This plant is restricted for shipment to Massachusetts.
Latin: Robinia pseudoacacia
Other common names: yellow locust
Mature Height: 40-80 ft. Its trunk can grow to 3-4 feet in diameter. Can sucker from its roots.
Soil / Climate: It is native to South Eastern United States. Black Locust is easily transplanted and grown. Likes full sun and tolerant of most soils. Its known as a very tough plant.
Notes: drooping, black seed pods 2-4″ long. The bark is deep furrowed and blackish. Each leaf usually has a pair of thorns at its base. Its fragrant white flowers (which smell similar to orange blossoms) can be dipped in batter and deep fried. Because it tolerates pollution well, it makes a good city, planted tree. Black Locust wood is hard, resistant to rot and durable, making it useful for furniture, flooring, paneling, fence posts and small watercraft. It is also planted for firewood because it grows rapidly and makes a good slow burning fire. It has the ability to burn even when wet.

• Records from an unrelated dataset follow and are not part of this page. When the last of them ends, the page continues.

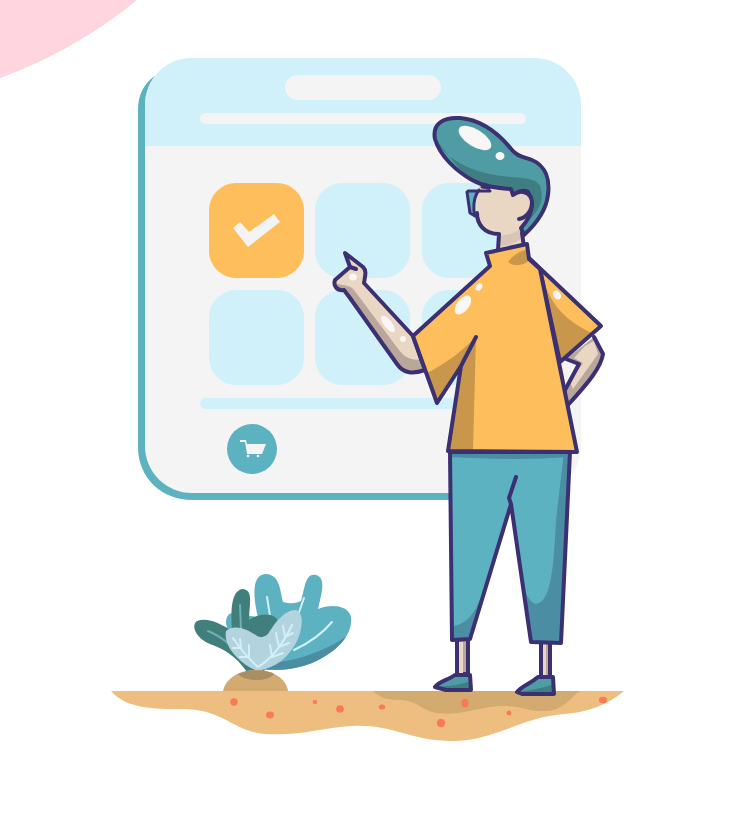
<!DOCTYPE html>
<html lang="en">
<head>
<meta charset="utf-8">
<title>Shopper choosing an item</title>
<style>
:root {
  --ink: #3b3072;
  --teal: #5db2c1;
  --teal-shade: #4b8da3;
  --hair: #4f9ca4;
  --hair-shade: #3f7f83;
  --sky: #d0f0fa;
  --panel: #f4f4f4;
  --orange: #ffbe5c;
  --orange-shade: #c9974c;
  --skin: #e9d6c3;
  --skin-shade: #b9a79b;
  --sand: #edbe7f;
  --sand-shade: #d3aa70;
  --pebble: #fa7a55;
  --pink: #ffd5df;
  --leaf-dark: #417f7d;
  --leaf-pale: #b3d3df;
}
html, body { margin: 0; background: #fff; }
body { width: 739px; height: 839px; overflow: hidden; }
svg { display: block; }
.sky { fill: var(--sky); }
.panel { fill: var(--panel); }
.teal { fill: var(--teal); }
.teal-shade { fill: var(--teal-shade); }
.hair { fill: var(--hair); }
.hair-shade { fill: var(--hair-shade); }
.orange { fill: var(--orange); }
.orange-shade { fill: var(--orange-shade); }
.skin { fill: var(--skin); }
.skin-shade { fill: var(--skin-shade); }
.sand { fill: var(--sand); }
.sand-shade { fill: var(--sand-shade); }
.pebbles { fill: var(--pebble); }
.pink { fill: var(--pink); }
.leaf-dark { fill: var(--leaf-dark); }
.leaf-pale { fill: var(--leaf-pale); }
.shine { fill: #f8f7f5; }
.outline { fill: none; stroke: var(--ink); stroke-width: 4; stroke-linejoin: round; stroke-linecap: round; }
.vein { fill: none; stroke: var(--sky); stroke-width: 2; stroke-linecap: round; stroke-linejoin: round; }
.vein-dim { stroke: #6fb0b3; }
</style>
</head>
<body>
<svg width="739" height="839" viewBox="0 0 739 839" role="img" aria-label="A man with glasses pointing at a shopping screen, beside a plant">
  <defs>
    <rect id="tile" width="95" height="95" rx="27"/>
    <clipPath id="card-clip"><rect x="145" y="58" width="436" height="435" rx="47"/></clipPath>
    <path id="hair-shape" d="M472 180C456 171 440 156 435 139C432 124 443 117 460 118C484 120 500 135 512 150C518 157 524 157 532 160C546 166 550 180 548 195C546 211 536 224 524 235L521 228C532 216 535 203 528 192C523 189 516 193 513 195L511 189C498 188 485 187 472 180Z"/>
    <clipPath id="hair-clip"><use href="#hair-shape"/></clipPath>
    <path id="shirt-shape" d="M486 253L527 244L529 259L540 269L577 452L448 451L461 366L437 403L413 336L488 266Z"/>
    <clipPath id="shirt-clip"><use href="#shirt-shape"/></clipPath>
    <path id="sleeve-shape" d="M529 258L601 326L560 362L540 270Z"/>
    <clipPath id="sleeve-clip"><use href="#sleeve-shape"/></clipPath>
    <path id="trousers-shape" d="M450 452H570L561 643L531 642L511 504L470 639L452 640Z"/>
    <clipPath id="trousers-clip"><use href="#trousers-shape"/></clipPath>
    <path id="arm-shape" d="M413 336L364 283C365 276 367 271 363 267L345 253L350 267L335 280C333 286 337 291 344 290L350 298L397 364C404 374 413 374 425 370Z"/>
    <clipPath id="arm-clip"><use href="#arm-shape"/></clipPath>
    <path id="back-leaf" d="M257 668L231 633C222 625 226 609 237 614L258 617C254 602 250 574 266 574C280 575 280 590 283 602Q293 605 301 601C305 588 305 573 316 575C327 578 321 595 318 609C329 604 348 604 351 617C353 635 337 650 322 658C301 670 276 672 257 668Z"/>
    <clipPath id="leaf-clip"><use href="#back-leaf"/></clipPath>
  </defs>

  <path class="pink" d="M0 0H137C98 32 50 60 0 78Z"/>

  <g id="shop-screen">
    <path class="teal" d="M155 76C144 83 138 95 138 110V447C138 478 162 500 192 500H530V480H192L150 440V90Z"/>
    <g clip-path="url(#card-clip)">
      <rect class="panel" x="145" y="58" width="436" height="435"/>
      <rect class="sky" x="145" y="58" width="436" height="88"/>
    </g>
    <rect class="panel" x="285" y="75" width="156" height="25" rx="12.5"/>
    <rect class="panel" x="200" y="113" width="326" height="11" rx="5.5"/>
    <g class="sky">
      <use href="#tile" x="315" y="183"/>
      <use href="#tile" x="422" y="183"/>
      <use href="#tile" x="209" y="290"/>
      <use href="#tile" x="315" y="290"/>
      <use href="#tile" x="422" y="290"/>
      <rect x="200" y="398" width="326" height="11" rx="5.5"/>
    </g>
    <use class="orange" href="#tile" x="209" y="183"/>
    <path class="panel" d="M233 228L240 222L249 232L274 214L280 222L248 247Z"/>
    <g id="cart">
      <circle class="teal" cx="252" cy="449" r="25"/>
      <path class="panel" d="M240 440H246L247 444H266L262 454H247L245 442H240Z"/>
      <circle class="panel" cx="248" cy="456" r="1.3"/>
      <circle class="panel" cx="258" cy="456" r="1.3"/>
    </g>
  </g>

  <g id="ground">
    <path class="sand" d="M111 691H624C606 706 587 712 565 714C520 717 494 742 449 741C409 740 391 724 352 726C320 728 301 736 265 734C232 731 225 710 184 709C153 709 127 709 111 691Z"/>
    <path class="sand-shade" d="M373 691H580C570 698 564 710 546 711C527 712 520 705 500 706C474 708 459 716 438 713C421 711 419 701 400 700C388 700 380 698 373 691Z"/>
    <g class="pebbles">
      <circle cx="234" cy="702" r="3.7"/>
      <ellipse cx="270" cy="715" rx="4" ry="3.4"/>
      <circle cx="315" cy="702" r="2.2"/>
      <circle cx="340" cy="709" r="3.8"/>
      <ellipse cx="382" cy="707" rx="3.3" ry="2.5"/>
      <circle cx="441" cy="723" r="4.2"/>
      <ellipse cx="465" cy="703" rx="3.6" ry="4.2"/>
      <circle cx="509" cy="713" r="2.4"/>
      <ellipse cx="603" cy="700" rx="4" ry="3.2"/>
    </g>
  </g>

  <g id="plant">
    <use class="teal" href="#back-leaf"/>
    <path class="teal-shade" clip-path="url(#leaf-clip)" d="M250 664C285 665 320 655 352 633V680H250Z"/>
    <path class="vein" d="M267 597L270 616M304 598L298 615M332 622C322 634 309 643 294 650"/>
    <path class="leaf-dark" d="M247 672C236 656 224 649 210 644C197 639 190 626 197 621C208 617 221 624 232 631C231 615 230 590 243 589C254 590 249 606 249 620C259 613 272 613 277 619C279 632 270 651 264 672Z"/>
    <path class="vein vein-dim" d="M208 631C223 637 236 649 246 664M240 605L241 630"/>
    <path class="leaf-pale" d="M257 671C239 663 223 646 226 631C233 624 247 628 257 636Q263 639 268 634C275 623 284 610 296 610C305 614 302 630 297 641C289 657 276 668 257 671Z"/>
    <path class="vein" d="M233 638C241 650 249 659 258 667C273 658 283 644 292 625M240 639L241 648L233 648M249 645L249 657L240 657M276 633L279 647L289 643M270 645L272 657L283 653M283 626L285 637L293 633"/>
    <path class="sand-shade" d="M223 691C226 677 241 670 256 670C272 670 286 678 288 691Z"/>
    <path d="M238 674C248 669 265 669 274 674C268 682 245 682 238 674Z" fill="#a98d63"/>
  </g>

  <g id="shopper">
    <g id="back-arm">
      <path class="skin-shade" d="M594 337L603 354C601 367 590 381 567 406L564 391L579 364L566 359Z"/>
      <path class="skin" d="M585 346L594 341L598 354L573 389L570 382L583 363L574 358Z"/>
      <path class="outline" d="M594 337L603 354C601 367 590 381 567 406M565 390L579 364L566 359"/>
    </g>

    <g id="legs">
      <path class="skin-shade outline" style="fill:var(--skin-shade)" d="M457 638V674H468V638ZM541 640V677H550V640Z"/>
      <path class="skin" d="M459 642H463V673H459ZM543 644H546V675H543Z"/>
      <path class="hair" d="M435 687C440 680 447 681 455 675H470L471 690H446ZM517 692C523 685 530 684 538 677H553L554 694H522Z"/>
      <path class="hair-shade" d="M436 687C449 686 460 685 471 681V690H446ZM518 692C532 690 543 688 554 684V694H522Z"/>
      <path class="outline" d="M435 687C440 680 447 681 455 675H470L471 690H446ZM517 692C523 685 530 684 538 677H553L554 694H522Z"/>
      <use class="teal" href="#trousers-shape"/>
      <g class="teal-shade" clip-path="url(#trousers-clip)">
        <path d="M450 452H570V457C530 460 490 459 450 457Z"/>
        <path d="M452 626C466 625 475 614 483 592L511 500V530L475 650H448Z"/>
        <path d="M511 504C516 550 520 600 536 604C552 603 554 560 556 520L564 452H575V650H528Z"/>
      </g>
      <path class="outline" d="M450 452H570L561 643L531 642L511 504L470 639L452 640ZM511 504L509 498L516 477"/>
    </g>

    <g id="pointing-arm">
      <use class="skin" href="#arm-shape"/>
      <path class="skin-shade" clip-path="url(#arm-clip)" d="M333 283C341 286 349 284 354 290L399 350C407 360 415 362 430 357V380H396L340 300Z"/>
      <g class="shine">
        <ellipse cx="353" cy="277" rx="4" ry="3.5"/>
        <ellipse cx="388" cy="324" rx="4" ry="10" transform="rotate(-38 388 324)"/>
        <circle cx="403" cy="339" r="3"/>
      </g>
      <use class="outline" href="#arm-shape"/>
      <path class="outline" d="M350 267L356 269"/>
    </g>

    <g id="head">
      <path class="skin" d="M479 186C474 203 477 222 483 230C488 235 494 235 499 234L498 252H524L522 235C534 220 536 197 525 192L511 189Z"/>
      <path class="skin-shade" d="M499 235C507 236 515 233 522 228V238C515 243 508 246 499 246Z" opacity=".35"/>
      <path class="outline" d="M477 213C477 224 484 234 499 234L498 250M522 233L524 247"/>
      <use class="hair" href="#hair-shape"/>
      <path class="hair-shade" clip-path="url(#hair-clip)" d="M434 137C447 163 478 174 510 177C525 178 535 178 540 186C546 202 536 215 524 224V240H510V191L470 182Z"/>
      <use class="outline" href="#hair-shape"/>
      <path class="skin" d="M512 196C520 189 532 192 533 203C533 213 525 221 517 218Z"/>
      <path class="outline" d="M513 195C521 189 531 192 532 202C532 211 526 218 519 219"/>
      <ellipse class="shine" cx="475" cy="138" rx="18.5" ry="8.5" transform="rotate(32 475 138)"/>
      <ellipse class="shine" cx="500" cy="156" rx="4.5" ry="4"/>
      <g id="glasses">
        <path class="teal" d="M468 191H477C473 198 472 208 474 215L468 212Z"/>
        <path class="outline" style="stroke-width:3" d="M468 191L490 191M479 190C473 198 473 209 475 216L470 213L467 192M482 187L489 188"/>
      </g>
    </g>

    <g id="shirt">
      <use class="orange" href="#sleeve-shape"/>
      <path class="orange-shade" clip-path="url(#sleeve-clip)" d="M540 269C548 300 560 318 592 333L562 365Z"/>
      <ellipse class="shine" cx="557" cy="295" rx="3.5" ry="5" transform="rotate(-35 557 295)"/>
      <use class="outline" href="#sleeve-shape"/>
      <use class="orange" href="#shirt-shape"/>
      <g class="orange-shade" clip-path="url(#shirt-clip)">
        <path d="M425 374C445 364 462 352 476 336L473 452H446L461 366L437 404Z"/>
        <path d="M508 262C513 255 520 251 528 249L530 260C523 266 514 267 508 262Z"/>
      </g>
      <path class="outline" d="M476 337L461 366L448 451L577 452L540 269L529 259L527 244L486 253L490 266L413 336L437 403L461 366"/>
      <ellipse class="shine" cx="463" cy="305" rx="6" ry="11" transform="rotate(38 463 305)"/>
      <ellipse class="shine" cx="479" cy="287" rx="3" ry="4" transform="rotate(38 479 287)"/>
    </g>
  </g>
</svg>
</body>
</html>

Makes a good shade tree, used as erosion control and/or for flowering effect.
Wildlife: Black locust produces large dark seedpods which hang and provide food for quail, turkey, grouse, pheasant, and song birds from autumn to early spring when vegetation becomes scarce. Small wildlife animals often take advantage of the Black Locust’s thorns by nesting among the branches. Deer are also attracted to Black locust.